In general, with plenty of water, air circulation and shade, most dogs will probably do okay in warm temperatures up to about 90˚F. However, there is no hard and fast rule about a temperature limit. Dogs do not sweat; they cool themselves primarily through panting. If it gets hot and humid enough, no amount of panting will do the trick. Plus, self cooling ability depends on the dog. Until you know your own dog's tolerance to heat, you should avoid leaving him unsupervised. There are several things you can do to keep your dog cool as temperatures rise. Read this excellent article (below) at humanesociety.org for tips to help pets stay healthy and comfortable in the heat.

Keep Pets Safe in the Heat

 

21. If my dog never leaves my back yard, does he really need to be vaccinated?

Though the risk may be small, it is still possible for your dog to contract a preventable disease through interaction with other animals through a fence, gate, or from smaller animals that may enter your yard. Any time your dog has nose to nose contact with another animal, he can become infected with a disease. You must assess the risk and vaccinate accordingly. By law, rabies vaccines must be given regardless of where your animal is kept.

22. My pet only goes outside briefly to potty. Is it still necessary to use flea and heartworm prevention?

In the south, fleas and mosquitos are in abundant supply. It only takes a second for fleas to attach to your pet. Once they are on board they will multiply and over time can spread to your carpet and furniture. Ridding your house of fleas is a much bigger undertaking then preventing them in the first place. Likewise mosquitos don’t require much time to bite and will often enter your house through an open door or window. And the bite of just one mosquito infected with the heartworm larvae will give your dog heartworm disease.
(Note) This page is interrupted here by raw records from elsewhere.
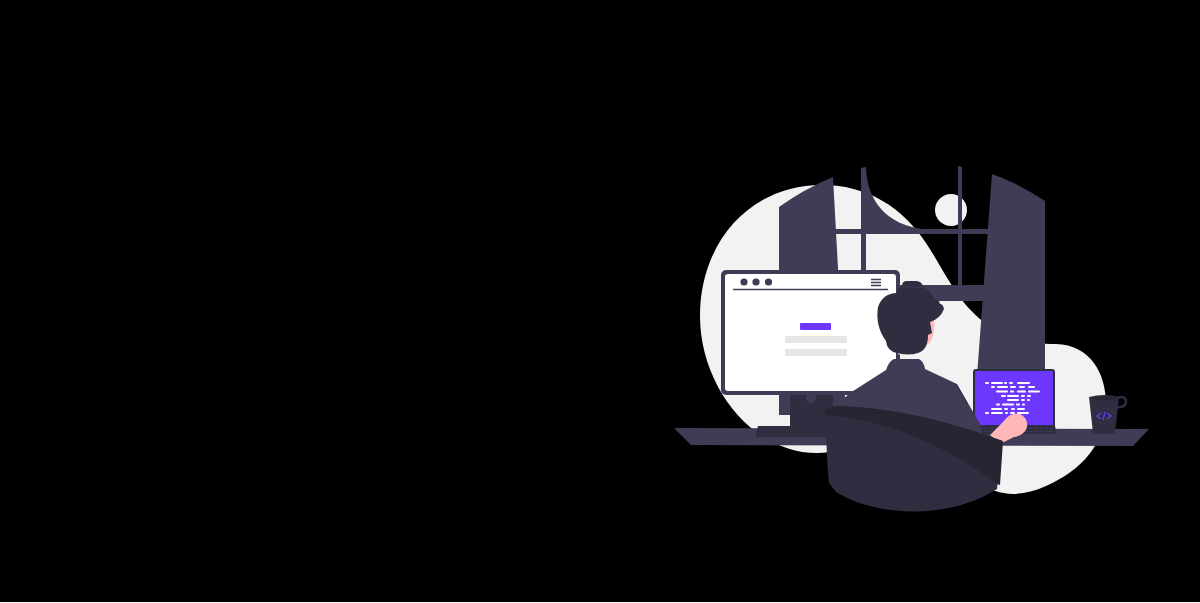
<!DOCTYPE html>
<html lang="en">
<head>
<meta charset="utf-8">
<title>Developer at work</title>
<style>
  :root {
    --night: #000000;
    --mist: #f2f2f2;
    --slate: #3f3d56;
    --ink: #2f2e41;
    --shade: #262531;
    --accent: #6c38ff;
    --skin: #ffb8b8;
    --grey: #e6e6e6;
    --white: #ffffff;
  }
  html, body { margin: 0; height: 100%; overflow: hidden; background: var(--night); }
  .hero { display: block; width: 1200px; height: 603px; }
  .mist { fill: var(--mist); }
  .slate { fill: var(--slate); }
  .ink { fill: var(--ink); }
  .shade { fill: var(--shade); }
  .accent { fill: var(--accent); }
  .skin { fill: var(--skin); }
  .grey { fill: var(--grey); }
  .white { fill: var(--white); }
  .code { stroke: var(--white); stroke-width: 2; stroke-linecap: round; fill: none; }
  .rule { stroke: var(--slate); stroke-width: 1.6; fill: none; }
</style>
</head>
<body>
<svg class="hero" viewBox="0 0 1200 603" role="img" aria-label="Developer seen from behind, working at a desk with a monitor and a laptop">
  <rect width="1200" height="603" fill="var(--night)"/>
  <rect class="mist" y="602" width="1200" height="1"/>

  <path id="backdrop" class="mist" d="M700 316C700 242 750 185 822 185C868 185 903 208 926 243C944 270 957 302 984 322C1008 340 1030 344 1056 344C1090 345 1106 373 1106 404C1106 444 1082 470 1046 486C1020 498 997 496 978 482C950 460 930 440 900 436C870 438 850 453 817 453C752 453 700 386 700 316Z"/>

  <g id="window">
    <circle class="mist" cx="951" cy="210" r="16"/>
    <path class="slate" d="M866 167C867 203 889 230 938 230H866Z"/>
    <path class="slate" d="M861 168L866 167V285H861ZM958 166L962 167V290H958Z"/>
    <rect class="slate" x="834" y="229" width="156" height="5"/>
    <rect class="slate" x="890" y="285" width="96" height="16"/>
    <path class="slate" d="M779 207Q804 189 833 177L846 415H779Z"/>
    <path class="slate" d="M992 174Q1020 184 1045 201V376H977Z"/>
  </g>

  <polygon id="desk" class="slate" points="674,428 1149,429 1133,446 691,445"/>

  <g id="monitor">
    <path class="ink" d="M790 392H833V428H790Z"/>
    <path class="ink" d="M758 426H840V437H755Z"/>
    <rect class="slate" x="721" y="270" width="179" height="125" rx="5"/>
    <rect class="white" x="725" y="274" width="171" height="117" rx="3"/>
    <circle class="slate" cx="811" cy="398" r="5"/>
    <g class="slate">
      <circle cx="744" cy="282" r="3.6"/>
      <circle cx="756" cy="282" r="3.6"/>
      <circle cx="768.5" cy="282" r="3.6"/>
    </g>
    <path class="rule" d="M733 289.500H888M871 279.500H881M871 282.500H881M871 285.500H881"/>
    <rect class="accent" x="800" y="323" width="31" height="7" rx="1"/>
    <rect class="grey" x="785" y="336" width="62" height="7" rx="1"/>
    <rect class="grey" x="785" y="349" width="62" height="7" rx="1"/>
  </g>

  <g id="laptop">
    <rect class="ink" x="973" y="369" width="82" height="60" rx="3"/>
    <rect class="accent" x="975" y="371" width="78" height="54" rx="1"/>
    <path class="ink" d="M974 426H1055L1057 434H972Z"/>
    <path d="M980 428.500H1052M979 431.500H1053" stroke="var(--slate)" stroke-dasharray="3 2"/>
    <path class="code" d="M986 383H988M992 383H1002M1005 383H1006M1010 383H1012M1018 383H1029M992 387H994M998 387H1007M1011 387H1015M1020 387H1024M1029 387H1034M997 391.500H1007M1011 391.500H1013M1018 391.500H1025M1029 391.500H1039M1002 396H1005M1008 396H1018M1022 396H1024M1028 396H1030M1008 400H1018M1022 400H1024M1028 400H1029M997 404.500H999M1003 404.500H1013M1017 404.500H1019M1023 404.500H1024M992 409H1001M1005 409H1007M1012 409H1014M1018 409H1024M986 413H988M992 413H1002M1006 413H1007M1011 413H1014M1018 413H1028"/>
  </g>

  <g id="mug">
    <path d="M1117 398Q1126 395 1126 402Q1125 408 1117 407" fill="none" stroke="var(--ink)" stroke-width="2.500"/>
    <path class="ink" d="M1089 397Q1104 393 1119 397L1115 433Q1104 436 1093 433Z"/>
    <path class="shade" d="M1091 398Q1104 395 1117 398Q1104 403 1091 398Z"/>
    <path d="M1101 413L1097 416L1101 419M1107 413L1111 416L1107 419M1105 412L1103 420" fill="none" stroke="var(--accent)" stroke-width="1.200"/>
  </g>

  <g id="developer">
    <path class="skin" d="M990 435L1004 421Q1010 412 1020 414Q1028 418 1027 427Q1024 436 1014 437L1000 444Z"/>
    <path class="slate" d="M850 393L886 370Q889 361 894 359H919Q924 362 925 369L957 384L980 424L984 446H830L840 402Z"/>
    <path d="M956 384L968 405" stroke="var(--ink)" fill="none"/>
    <path class="white" d="M898 350H918V354Q908 357 898 354Z"/>
    <path class="skin" d="M929 320Q936 317 934 329Q933 342 926 345Z"/>
    <path class="ink" d="M897 293Q883 293 878 307Q875 326 886 341Q887 351 897 353Q909 356 918 353Q928 350 928 335L932 333L930 322Q940 319 944 309Q943 304 940 304Q939 299 934 299Q931 290 923 287Q922 281 916 281H907Q902 281 902 286Q897 288 897 293Z"/>
    <path d="M903 286Q912 289 923 287" fill="none" stroke="var(--slate)" stroke-width=".8"/>
  </g>

  <g id="chair">
    <path class="ink" d="M826 412Q826 455 829 483L836 492C876 517 948 520 997 489L1002 441C960 425 900 408 832 406Z"/>
    <path class="shade" d="M825 411Q828 406 836 406C895 407 950 422 1003 441L1000 485L997 484C960 456 898 420 825 415Z"/>
  </g>
</svg>
</body>
</html>
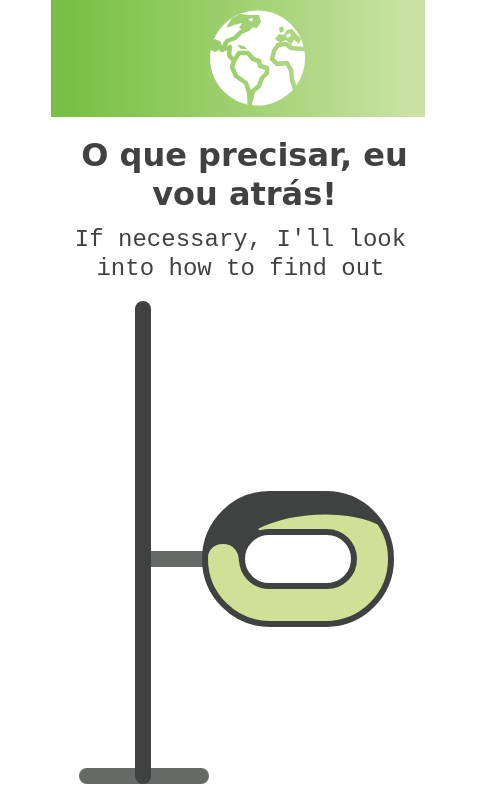
<!DOCTYPE html>
<html lang="pt">
<head>
<meta charset="utf-8">
<title>O que precisar, eu vou atrás!</title>
<style>
:root {
  --ink: #404241;
  --steel: #676967;
  --lime: #d2df96;
  --green: #77c043;
  --pale: #c9e2a3;
  --paper: #fff;
}
* { box-sizing: border-box; margin: 0; }
body { width: 480px; height: 800px; overflow: hidden; background: var(--paper); color: var(--ink); }
.card { position: relative; width: 480px; height: 800px; overflow: hidden; }
.banner {
  display: flex;
  justify-content: center;
  width: 374px;
  height: 117px;
  margin-left: 51px;
  padding: 9px 0 0 37px;
  background: linear-gradient(90deg, var(--green) 4%, #9fd06f 50%, var(--pale) 96%);
}
.globe { width: 100px; height: 100px; }
.phrase { padding-top: 19px; text-align: center; white-space: nowrap; }
h1 { padding-left: 9px; font: bold 32px/38.5px "DejaVu Sans", Verdana, sans-serif; }
.translation { margin-top: 12px; padding-left: 1px; font: 24px/29px "Courier New", "Liberation Mono", monospace; }
.sign { position: absolute; left: 0; top: 290px; width: 480px; height: 510px; }
.dark { fill: var(--ink); }
.grey { fill: var(--steel); }
.light { fill: var(--lime); }
.outline { fill: none; stroke: var(--ink); stroke-width: 6; }
.hole { fill: var(--paper); stroke: var(--ink); stroke-width: 6; }
</style>
</head>
<body>
<main class="card">
  <header class="banner">
    <svg class="globe" viewBox="206 9 100 100" role="img" aria-label="Globo terrestre">
      <defs>
        <mask id="land" maskUnits="userSpaceOnUse" x="206" y="9" width="100" height="100">
          <circle cx="256.500" cy="58" r="47.500" fill="#fff"/>
          <g fill="none" stroke="#000" stroke-width="4.500" stroke-linejoin="round" stroke-linecap="round">
            <path d="M209 45L217 43L221 50L229 47L228 55L233 61L231 67L235 76L245 83L248 92L249 106"/>
            <path d="M221 50L226 41L234 38L240 32L247 29L251 24"/>
            <path d="M233 61L238 53L247 53L252 59L258 61L259 66L266 68L266 73L261 78L258 86L252 91L249 103"/>
            <path d="M277 45L273 51L271 59L276 64L286 63L290 70L291 80L294 89"/>
            <path d="M277 45L285 44L290 48L303 49"/>
          </g>
          <g fill="#000">
            <path d="M231 18L239 14L249 15L258 15L260 22L256 28L250 27L245 31L238 28L241 23L233 25L225 28Z"/>
            <path d="M208 43L214 39L220 42L220 49L214 52L208 49Z"/>
            <path d="M274 39L278 34L283 35L286 30L291 29L300 39L298 44L293 40L290 45L285 40L279 43Z"/>
            <path d="M278 28L282 26L283 31L279 33Z"/>
            <path d="M236 45L243 46L246 49L240 49Z"/>
          </g>
          <g fill="#fff">
            <path d="M285 35L289 33L290 36L286 38Z"/>
            <path d="M247 19L252 18L251 22Z"/>
          </g>
        </mask>
      </defs>
      <rect x="206" y="9" width="100" height="100" fill="#fff" mask="url(#land)"/>
    </svg>
  </header>

  <section class="phrase">
    <h1>O que precisar, eu<br>vou atrás!</h1>
    <p class="translation" lang="en">If necessary, I'll look<br>into how to find out</p>
  </section>

  <svg class="sign" viewBox="0 290 480 510" role="img" aria-label="Haste com base e um anel verde-claro preso ao lado">
    <defs>
      <clipPath id="ring"><rect x="205" y="494" width="186" height="130" rx="65"/></clipPath>
    </defs>
    <rect class="grey" x="79" y="768" width="130" height="16" rx="8"/>
    <rect class="grey" x="143" y="551" width="64" height="16"/>
    <rect class="dark" x="135" y="301" width="16" height="483" rx="8"/>
    <g clip-path="url(#ring)">
      <rect class="light" x="205" y="494" width="186" height="130"/>
      <path class="dark" d="M200 562H207C207 551 213 544 223 544C233 544 239 551 239 562H262V532L258 529C288 513 346 508 381 526L396 530V488H200Z"/>
    </g>
    <rect class="outline" x="205" y="494" width="186" height="130" rx="65"/>
    <rect class="hole" x="242" y="532" width="112" height="54" rx="27"/>
  </svg>
</main>
</body>
</html>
We recommend using monthly flea and heartworm prevention to protect your pets and your home. We carry a wide variety of both oral and topical flea, tick, and heartworm preventatives. We’d be happy to explain how they work and help you choose the one that’s best for your pet(s).